Finally, Conbini is the not-so-secret code for the convenience store that took over the Japanese streets. 7-Eleven, Lawson, Family Mart and more are probably the most ubiquitous shops in the whole country, and they offer a wide variety of cheap and not bad fast food: rice balls, noodles, curries, buns and even some disgusting things floating in water for days. All ready to warm and go. Some bento boxes will fill you up.
Budget: 5~7 USD p/p.

There’s no shame in Western food: usually, we try to eat local, it’s a good way to experience the country we’re visiting and at the same time keep the bucks in the right place. But sometimes you can’t stand it. Japan was the first place where we recurred to the western cuisine not because we were sick of the local food, but because it was sooo good. The Japanese learned the best treats and made it better, as usual: Croissants that shames Paris’, better pancakes than the Americans and beef that almost plays even with Argentina’s.
Budget: USD 12 + USD 3 for coffee.

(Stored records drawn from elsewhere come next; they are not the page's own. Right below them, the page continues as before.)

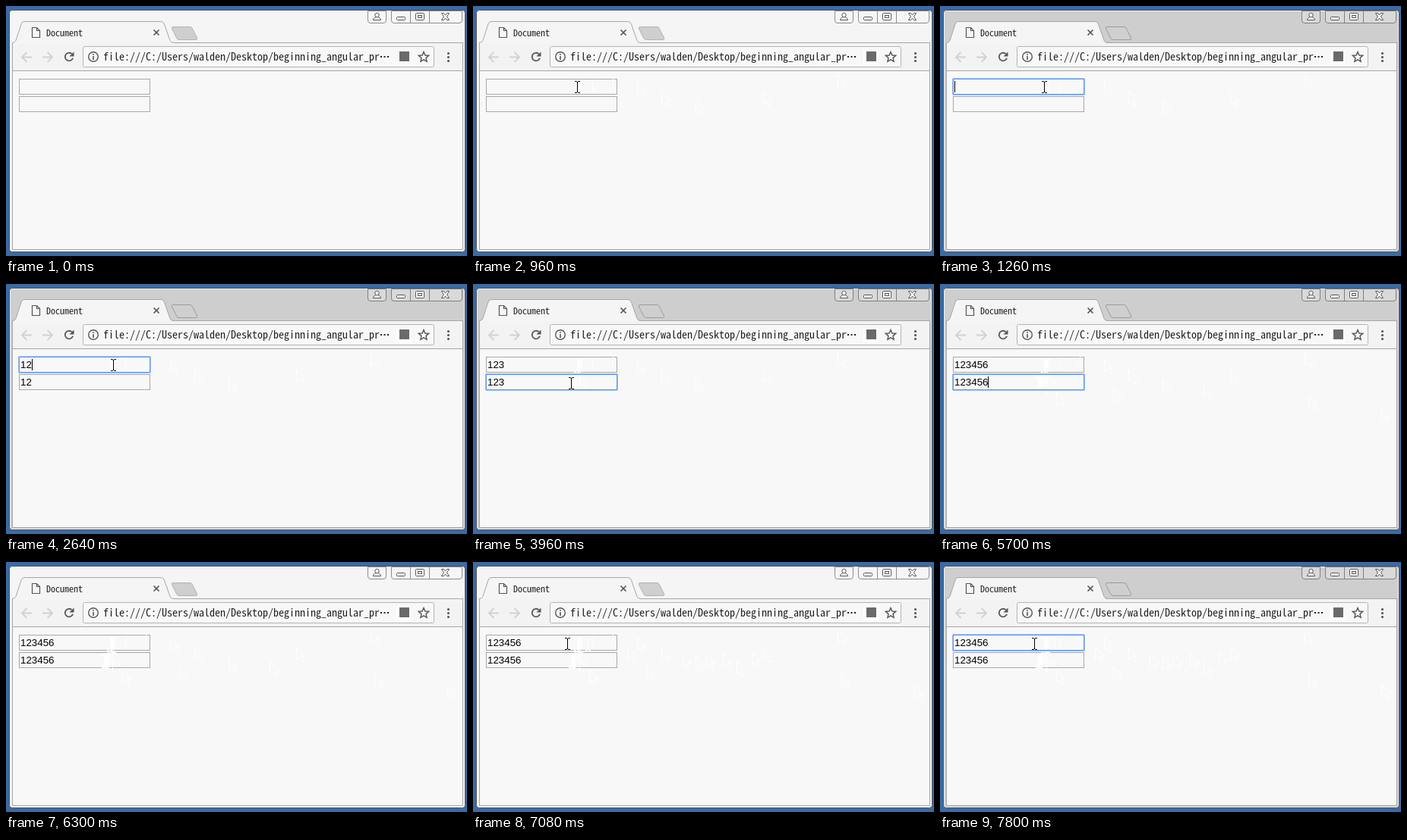
An HTML page for the animation above (8000 ms loop, 607x330 px).

```html
<!DOCTYPE html>
<html lang="en">
<head>
<meta charset="utf-8">
<title>Two-way binding</title>
<style>
  html, body { margin: 0; width: 100%; height: 100%; overflow: hidden; background: #3a6ba4; }
  svg { display: block; }
  .mono {
    font-family: "Noto Sans Mono CJK SC", "Noto Sans Mono CJK JP", "Liberation Mono", monospace;
    font-size-adjust: ch-width .5;
    fill: #222;
  }
  .value { font: 13.333px "Liberation Sans", Arial, sans-serif; fill: #000; }
  .line { fill: none; stroke: #a6a6a6; }
  .icon { fill: none; stroke: #555; }
  .frame { fill: #f5f5f5; stroke: #4b4f55; }
  .button { fill: #f6f6f6; stroke: #8d8d8d; }
  .newtab { fill: #cfcfcf; stroke: #b3b3b3; }
  .active .frame { fill: #cecece; }
  .active .button { fill: #d9d9d9; stroke: #7f7f7f; }
  .active .newtab { stroke: #9c9c9c; }
  .field { fill: #f8f8f8; stroke: #a9a9a9; }
  #focus { fill: none; stroke: #6496ec; }
  #trail { fill: none; stroke: #fff; }
</style>
</head>
<body>
<svg id="stage" width="607" height="330" viewBox="0 0 607 330">
  <defs>
    <path id="arrow" d="M.5.5V17.5L4.5 13.8 7.3 20.2 10 19 7.2 12.8H12.3Z"/>
    <path id="beam" d="M-3 -7.5H-1L.5 -6.5 2 -7.5H4M.5 -7V7M-3 7.5H-1L.5 6.5 2 7.5H4"/>
  </defs>

  <!-- window frame -->
  <rect width="607" height="330" fill="#3a6ba4"/>
  <rect class="frame" x="4.5" y="5.5" width="600" height="319" rx="4"/>
  <rect x="5.5" y="6.5" width="598" height="317" rx="3" fill="none" stroke="#fff" stroke-opacity=".7"/>

  <!-- caption buttons -->
  <path class="button" d="M476.5 6.5V19Q476.5 22.5 480 22.5H497Q500.5 22.5 500.5 19V6.5Z"/>
  <path class="button" d="M507.5 6.5V19Q507.5 22.5 511 22.5H597Q600.5 22.5 600.5 19V6.5ZM532.5 6.5V22.5M557.5 6.5V22.5"/>
  <g fill="#fff" stroke="#555">
    <path d="M483.5 18.5A5 4 0 0 1 493.5 18.5Z"/>
    <circle cx="488.5" cy="12" r="2.7"/>
    <rect x="514.5" y="14.5" width="11" height="4" rx="1"/>
    <rect x="539.5" y="9.5" width="11" height="9" rx="1"/>
    <rect x="542.5" y="12.5" width="5" height="3"/>
    <path d="M573.5 9.5H576.5L578.5 12 580.5 9.5H583.5L580.5 14 583.5 18.5H580.5L578.5 16 576.5 18.5H573.5L576.5 14Z"/>
  </g>

  <!-- tab and toolbar -->
  <rect x="9" y="49" width="592" height="37" fill="#f3f3f3"/>
  <path d="M8 49.5Q12 48.5 13 45.5L20 24Q21 20.5 24 20.5H204Q207 20.5 208.5 24L216 45.5Q217 48.5 221 49.5Z" fill="#f5f5f5"/>
  <path class="line" d="M8.5 48.5Q12 48 13 45.5L20 24Q21 20.5 24 20.5H204Q207 20.5 208.5 24L216 45.5Q217 48.5 221 48.5H601"/>
  <path class="newtab" d="M220 27.5H242Q244.5 27.5 245.5 30L251.5 42Q252.5 44.5 250 44.5H228Q225.5 44.5 224.5 42L218.5 30Q217.5 27.5 220 27.5Z"/>
  <path class="icon" stroke-width="1.2" d="M34.5 28.5H40.5L44.5 32.5V41.5H34.5ZM40.5 28.5V32.5H44.5"/>
  <text class="mono" x="53" y="39.5" font-size="12">Document</text>
  <path class="icon" stroke-width="1.7" d="M194.5 31.5L201.5 38.5M201.5 31.5L194.5 38.5"/>

  <g class="icon" stroke-width="1.8">
    <path stroke="#d2d2d2" d="M34 67.5H21.5M27.5 61L21 67.5 27.5 74M48 67.5H60.5M54.5 61L61 67.5 54.5 74"/>
    <path d="M86.7 63.2A5.3 5.3 0 1 0 88.1 68.8"/>
  </g>
  <path d="M89.5 60.5V66.5H83.5Z" fill="#555"/>

  <rect x="101.5" y="53.5" width="462" height="27" rx="2" fill="#f8f8f8" stroke="#b4b4b4"/>
  <circle class="icon" cx="115" cy="67" r="6.3" stroke-width="1.4"/>
  <path class="icon" stroke-width="1.6" d="M115 66V71M115 63V64.7"/>
  <text class="mono" x="128" y="72" font-size="14">file:///C:/Users/walden/Desktop/beginning_angular_pr</text>
  <path d="M493 66h2v2h-2zM497.5 66h2v2h-2zM502 66h2v2h-2z" fill="#222"/>
  <rect id="hover" x="514" y="58" width="19" height="19" fill="#fff"/>
  <rect x="518" y="60" width="13" height="13" fill="#6a6a6a"/>
  <path class="icon" stroke-width="1.4" d="M550 60.5L551.9 65 556.7 65.4 553 68.6 554.1 73.3 550 70.8 545.9 73.3 547 68.6 543.3 65.4 548.1 65Z"/>
  <path d="M582.5 62.5v0m0 5v0m0 5v0" stroke="#555" stroke-width="3.2" stroke-linecap="round"/>

  <!-- page -->
  <rect x="9" y="86" width="592" height="235" fill="#f8f8f8"/>
  <path class="line" d="M8.5 48V321.5H601.5V48M9 85.5H601"/>
  <rect class="field" x="17.5" y="96.5" width="172" height="20"/>
  <rect class="field" x="17.5" y="119.5" width="172" height="20"/>
  <g id="trail"></g>
  <g id="focus">
    <rect x="16.5" y="95.5" width="174" height="22" rx="1.5" stroke-opacity=".6"/>
    <rect x="17.5" y="96.5" width="172" height="20"/>
  </g>
  <text class="value" x="19" y="111"></text>
  <text class="value" x="19" y="134"></text>
  <rect id="caret" y="99" width="1" height="15"/>
  <use id="pointer"/>
</svg>
<script>
  const LOOP = 8000, TICK = 60, BLINK = 520, DIGIT = 7.415, ROW = 23;
  const $ = id => document.getElementById(id);
  const stage = $("stage"), pointer = $("pointer");
  const values = document.querySelectorAll(".value");

  const keys = [2180, 2600, 2780, 4100, 4280, 4640];
  const clicks = [
    { t: 0, field: -1 }, { t: 1220, field: 0 }, { t: 3440, field: 1 },
    { t: 6260, field: -1 }, { t: 7280, field: 0 }
  ];

  // Pointer visits as key points: time, x, y.
  const visits = [
    [[180, 594, 33], [300, 480, 90], [420, 293, 124], [540, 216, 99], [720, 143, 107],
     [960, 137, 107], [2400, 141, 107], [2820, 141, 107], [2940, 140, 118], [3300, 129, 130],
     [4320, 129, 132], [4680, 134, 133], [4800, 153, 142], [4920, 347, 131], [5040, 581, 162], [5160, 603, 153]],
    [[6660, 574, 51], [6720, 367, 118], [6900, 276, 121], [6960, 204, 112], [7080, 124, 108], [LOOP, 124, 108]]
  ];

  const last = (list, t) => list.filter(e => e.t <= t).pop();
  const show = (el, on) => el.setAttribute("visibility", on ? "visible" : "hidden");

  // Cubic Hermite through b and c, with level ends where the pointer rests.
  function glide(a, b, c, d, t, axis) {
    const slope = (p, q, r) => {
      const before = (q[axis] - p[axis]) / (q[0] - p[0] || 1);
      const after = (r[axis] - q[axis]) / (r[0] - q[0] || 1);
      return before * after > 0 ? 2 * before * after / (before + after) : 0;
    };
    const span = c[0] - b[0], u = (t - b[0]) / span, v = 1 - u;
    return v * v * (1 + 2 * u) * b[axis] + u * u * (1 + 2 * v) * c[axis]
      + span * u * v * (v * slope(a, b, c) - u * slope(b, c, d));
  }

  function locate(t) {
    const visit = visits.find(v => t >= v[0][0] && t < v.at(-1)[0] + TICK);
    if (!visit) return null;
    const end = visit.length - 1;
    const i = Math.min(visit.findLastIndex(p => p[0] <= t), end - 1);
    const around = [visit[Math.max(i - 1, 0)], visit[i], visit[i + 1], visit[Math.min(i + 2, end)]];
    const [x, y] = [1, 2].map(axis => Math.round(glide(...around, t, axis)));
    const overField = x > 17 && x < 190 && y > 96 && y < 140 && y !== 118;
    return { x, y, shape: overField ? "beam" : "arrow" };
  }

  function place(el, { shape, x, y }) {
    el.setAttribute("href", "#" + shape);
    el.setAttribute("transform", `translate(${x} ${y})`);
  }

  // Faint outlines stay on the page where the pointer has been.
  const ghosts = [];
  for (let t = 0; t < LOOP; t += TICK) {
    const p = locate(t), next = locate(t + TICK);
    if (!p || p.y < 86 || p.x > 590 || next && next.x === p.x && next.y === p.y) continue;
    const el = document.createElementNS("http://www.w3.org/2000/svg", "use");
    place(el, p);
    $("trail").append(el);
    ghosts.push({ el, t: t + TICK });
  }

  function draw(t) {
    const { field } = last(clicks, t), active = field >= 0;
    const count = keys.filter(k => k <= t).length;
    const shift = ROW * Math.max(field, 0);
    stage.classList.toggle("active", active);
    show($("focus"), active);
    $("focus").setAttribute("transform", `translate(0 ${shift})`);

    values.forEach(v => v.textContent = "123456".slice(0, count));
    const touched = Math.max(last(clicks, t).t, ...keys.slice(0, count));
    show($("caret"), active && Math.floor((t - touched) / BLINK) % 2 === 0);
    $("caret").setAttribute("x", Math.round(19 + count * DIGIT));
    $("caret").setAttribute("y", 99 + shift);

    const now = locate(t);
    show(pointer, now);
    if (now) {
      place(pointer, now);
      pointer.setAttribute("fill", now.shape === "arrow" ? "#fff" : "none");
      pointer.setAttribute("stroke", "#000");
    }
    ghosts.forEach(g => show(g.el, t >= g.t));
    show($("hover"), t >= 240);
  }

  function frame() {
    const t = performance.now() % LOOP;
    draw(t - t % TICK);
    requestAnimationFrame(frame);
  }
  frame();
</script>
</body>
</html>
```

*Most places serve “Set-o” for lunch, where you can have rice and miso soup by adding only a couple of dollars to your order.